(Syracuse, N.Y.) April 16, 2021

When Covid-19 hit more than a year ago, shifts in supply and demand presented significant challenges for the dairy industry. Dairy farmers and milk processors turned these challenges into opportunities as they faced an abundance of milk when restaurants and schools closed.

“Milk and dairy foods are a staple in households, especially those with children,” says Michelle Barber, registered dietitian for American Dairy Association North East. “When schools closed, many kids lost access to school meals including milk, missing out on vital nutrients like calcium, Vitamin D, and protein.”

A network of organizations including American Dairy Association North East (ADANE), an organization funded by dairy farmers, stepped up to provide a temporary solution.

“Dairy farmers are in business to feed families,” says dairy farmer Joel Riehlman, of Venture Farms in Fabius. “It was frustrating to have a supply of nutritious milk available but not be able to get it to those in need.”

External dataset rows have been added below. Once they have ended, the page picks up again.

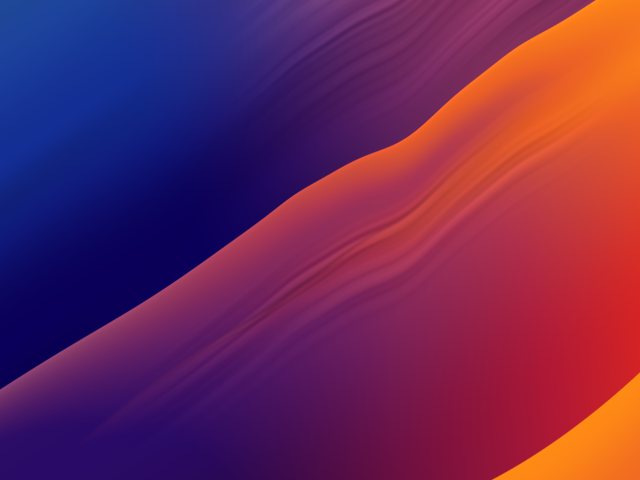
Reproduce this background procedurally as a Shadertoy shader.

```glsl
// Silky diagonal dunes: a blue to plum sky slope above a wavy ridge, a glowing
// violet to orange dune below it, and a gold dune in the lower right corner.
// Colour follows the depth under the ridge; stretched noise draws the strands.

// Sky slope colours
const vec3 NAVY  = vec3(0.04, 0.00, 0.35);
const vec3 BLUE  = vec3(0.07, 0.17, 0.55);
const vec3 STEEL = vec3(0.13, 0.30, 0.60);
const vec3 MAUVE = vec3(0.52, 0.19, 0.37);
// Dune colours from cool to hot
const vec3 VIOLET  = vec3(0.16, 0.04, 0.40);
const vec3 PLUM    = vec3(0.42, 0.13, 0.39);
const vec3 CRIMSON = vec3(0.68, 0.21, 0.32);
const vec3 ORANGE  = vec3(0.92, 0.37, 0.15);
const vec3 GOLD    = vec3(1.00, 0.54, 0.08);
const vec3 DUST    = vec3(0.62, 0.36, 0.46);
// Ridge line and strands
const float RIDGE_START = 0.189;
const float RIDGE_SLOPE = 0.871;
const float STRAND_DENSITY = 105.0;
const float STRAND_LENGTH = 3.5;
const float SKY_STRANDS = 0.16;
const float DUNE_STRANDS = 0.20;

float hash(vec2 p) {
    p = fract(p * vec2(0.1031, 0.1137));
    p += dot(p, p.yx + 33.33);
    return fract((p.x + p.y) * p.x * 17.0);
}

float noise(vec2 p) {
    vec2 i = floor(p), f = fract(p);
    f = f * f * (3.0 - 2.0 * f);
    return mix(mix(hash(i), hash(i + vec2(1, 0)), f.x),
               mix(hash(i + vec2(0, 1)), hash(i + vec2(1, 1)), f.x), f.y);
}

float bump(float x, float center, float width) {
    float t = (x - center) / width;
    return exp(-t * t);
}

float ridgeHeight(float x) {
    return RIDGE_START + RIDGE_SLOPE * x
         - 0.014 * bump(x, 0.25, 0.14) + 0.006 * bump(x, 0.46, 0.04)
         - 0.029 * bump(x, 0.635, 0.065) + 0.009 * bump(x, 0.81, 0.05);
}

float cornerHeight(float x) {
    float t = x - 0.768;
    return 0.7 * t + 1.15 * t * abs(t);
}

// Fine strands that run along the slope, centred on zero
float strands(float along, float across) {
    float sway = 0.018 * noise(vec2(along * 5.0, across * 7.0));
    float row = (across + sway) * STRAND_DENSITY;
    float fine = noise(vec2(along * STRAND_LENGTH, row));
    float broad = noise(vec2(along * STRAND_LENGTH + 9.0, row * 0.37));
    return 0.6 * fine + 0.4 * broad - 0.5;
}

vec3 heatColor(float h) {
    vec3 c = mix(VIOLET, PLUM, clamp(h, 0.0, 1.0));
    c = mix(c, CRIMSON, clamp(h - 1.0, 0.0, 1.0));
    c = mix(c, ORANGE, clamp(h - 2.0, 0.0, 1.0));
    return mix(c, GOLD, clamp(h - 3.0, 0.0, 1.0));
}

vec3 skySlope(vec2 uv, float above) {
    vec3 c = mix(NAVY, BLUE, smoothstep(0.10, 0.50, above));
    c = mix(c, STEEL, smoothstep(0.45, 0.90, above));
    c = mix(c, MAUVE, smoothstep(0.30, 0.82, uv.x + 0.25 * above));
    // Soft wide sheen, then fine strands towards the top right
    float across = above - 0.15 * uv.x;
    c *= 0.91 + 0.18 * noise(vec2(uv.x * 2.0, across * 13.0));
    float mask = smoothstep(0.33, 0.55, uv.x) * smoothstep(0.02, 0.22, above + 0.3 * (uv.x - 0.6));
    c += vec3(0.09, 0.07, 0.05) * mask * bump(above, 0.42, 0.13);
    return c + SKY_STRANDS * mask * strands(uv.x, across) * vec3(1.1, 0.8, 0.8);
}

vec3 dune(vec2 uv, float depth) {
    float x = uv.x;
    // Heat cools with depth, with a shaded valley and a lit inner fold
    float cooling = 1.0 - exp(-depth / 0.25);
    float heat = 1.0 + 3.1 * x - cooling * (2.9 - 1.3 * x);
    heat -= 0.45 * bump(depth, 0.10, 0.045) * bump(x, 0.68, 0.22);
    heat += 0.40 * bump(depth, 0.20, 0.06) * smoothstep(0.25, 0.65, x);
    float fold = depth - 0.185 - 0.014 * sin(x * 17.0) + 0.04 * (x - 0.4);
    heat += 0.28 * smoothstep(-0.008, 0.012, fold) * exp(-max(fold, 0.0) / 0.05)
          * (1.0 - smoothstep(0.45, 0.75, x));
    vec3 c = heatColor(heat);
    c *= mix(vec3(1.0), vec3(1.02, 0.45, 0.64), smoothstep(0.25, 0.75, depth));
    // Dusty light close to the cool end of the ridge
    c = mix(c, DUST, 0.5 * exp(-depth / 0.04) * (1.0 - smoothstep(0.1, 0.6, x)));
    // Strands and creases around the fold
    float band = smoothstep(0.09, 0.17, depth) * (1.0 - smoothstep(0.22, 0.38, depth));
    band *= smoothstep(0.15, 0.50, x) * (1.0 - smoothstep(0.75, 1.0, x));
    c += DUNE_STRANDS * band * strands(x, depth + 0.06 * x) * vec3(1.1, 0.7, 0.5);
    float crease = bump(fold, 0.0, 0.005) + 0.7 * bump(fold, 0.035 * x, 0.004);
    c *= 1.0 - 0.18 * crease * bump(x, 0.48, 0.15);
    return c * (1.0 + 0.12 * exp(-depth / 0.006));
}

void mainImage(out vec4 fragColor, in vec2 fragCoord) {
    vec2 uv = fragCoord / iResolution.xy;
    float edge = 1.0 / iResolution.y;
    float above = uv.y - ridgeHeight(uv.x);
    vec3 color = mix(dune(uv, max(-above, 0.0)), skySlope(uv, max(above, 0.0)),
                     smoothstep(-edge, edge, above));
    // Gold dune in the corner
    float inside = cornerHeight(uv.x) - uv.y;
    vec3 corner = mix(GOLD, ORANGE, 0.7 * smoothstep(0.0, 0.22, inside));
    color = mix(color, corner, smoothstep(-edge, edge, inside));
    fragColor = vec4(clamp(color, 0.0, 1.0), 1.0);
}
```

On April 21, 2020, ADANE partnered with Dairy Farmers of America (DFA), a dairy farmer-owned cooperative, to organize the first of many milk donations providing more than 4,000 gallons of milk to the Salvation Army for distribution to its local members. DFA provided the milk and ADANE handled the logistics, volunteer recruitment and program publicity. Subsequently, the two dairy organizations distributed nearly 8,000 gallons of milk at Destiny USA where hundreds of cars lined up for miles. These events became the first of what turned out to be more than 25 public milk and food distribution events held throughout the Central New York region in 2020.

“With job losses, food insecurity and the need for assistance felt throughout our communities this past year, we are grateful for our family farmers, employees, industry partners and friends in the community for all the work they have done to get dairy from the farm to the tables of those in need,” said Jennifer Huson, Senior Director Marketing, Council Affairs and Industry Relations for DFA Northeast. “As a community of more than 12,500 family dairy farmers, we care deeply about the wellbeing of our neighbors and friends, and we’re committed to giving back in all the ways we can.”

Within the first six weeks, DFA donated almost 200,000 gallons of milk to those most in need through a mixture of public milk drives and in partnership with food banks and other community organizations.

With health organizations like the CDC (Centers For Disease Control) and WHO (World Health Organization) recommending a diet rich in essential nutrients as a key step to preventing infections and boosting the immune system, the New York State, as well as the USDA quickly made funds available to pay for milk donations through the Coronavirus Food Assistance Program (CFAP) and Nourish New York.

“We were able to coordinate the distribution between certified vendors and local non-profit organizations to get milk in the hands of those who needed it most,” says Rick Naczi, ADANE CEO. “It wouldn’t have been possible without a network of partners. From the famers who produce the milk to the dairy processors who distribute it, it was a partnership of love.”

To date, ADANE has worked with an expansive network of community partners that have distributed more than 920,000 gallons of milk, and the total is expected to surpass one million gallons by June. Over the past 12 months in Central New York alone that total is more than 175,000 gallons, and one organization that has helped to keep things flowing in Central New York is the Salvation Army, which has been responsible for distributing more than 90,000 gallons of milk to its members.

”When organizations work together, it is amazing how much can be accomplished,” said Major Gayle Miga of the Salvation Army. “The collaboration and partnership between the Salvation Army and American Dairy Association North East was a perfect fit to distribute milk and food, not just throughout Central New York, but the entire State. COVID-19 changed New York immediately and many families did not know where their next meal was coming from. Our goal of providing good nutrition and healthy meals was achieved, and over the last 365 days the Salvation Army has provided over five million meals.”

Yet, the number of hungry people persists. Feeding America has projected that 42-million people, including 13-million children will experience food insecurity this year.
“It has been heartwarming and humbling to play a small part in this year-long effort,” said Riehlman. “Not only has it been great to see everyone working together to give back to the community and how appreciative everyone is, but it has been truly rewarding to know that as dairy farmers, we are making a difference.”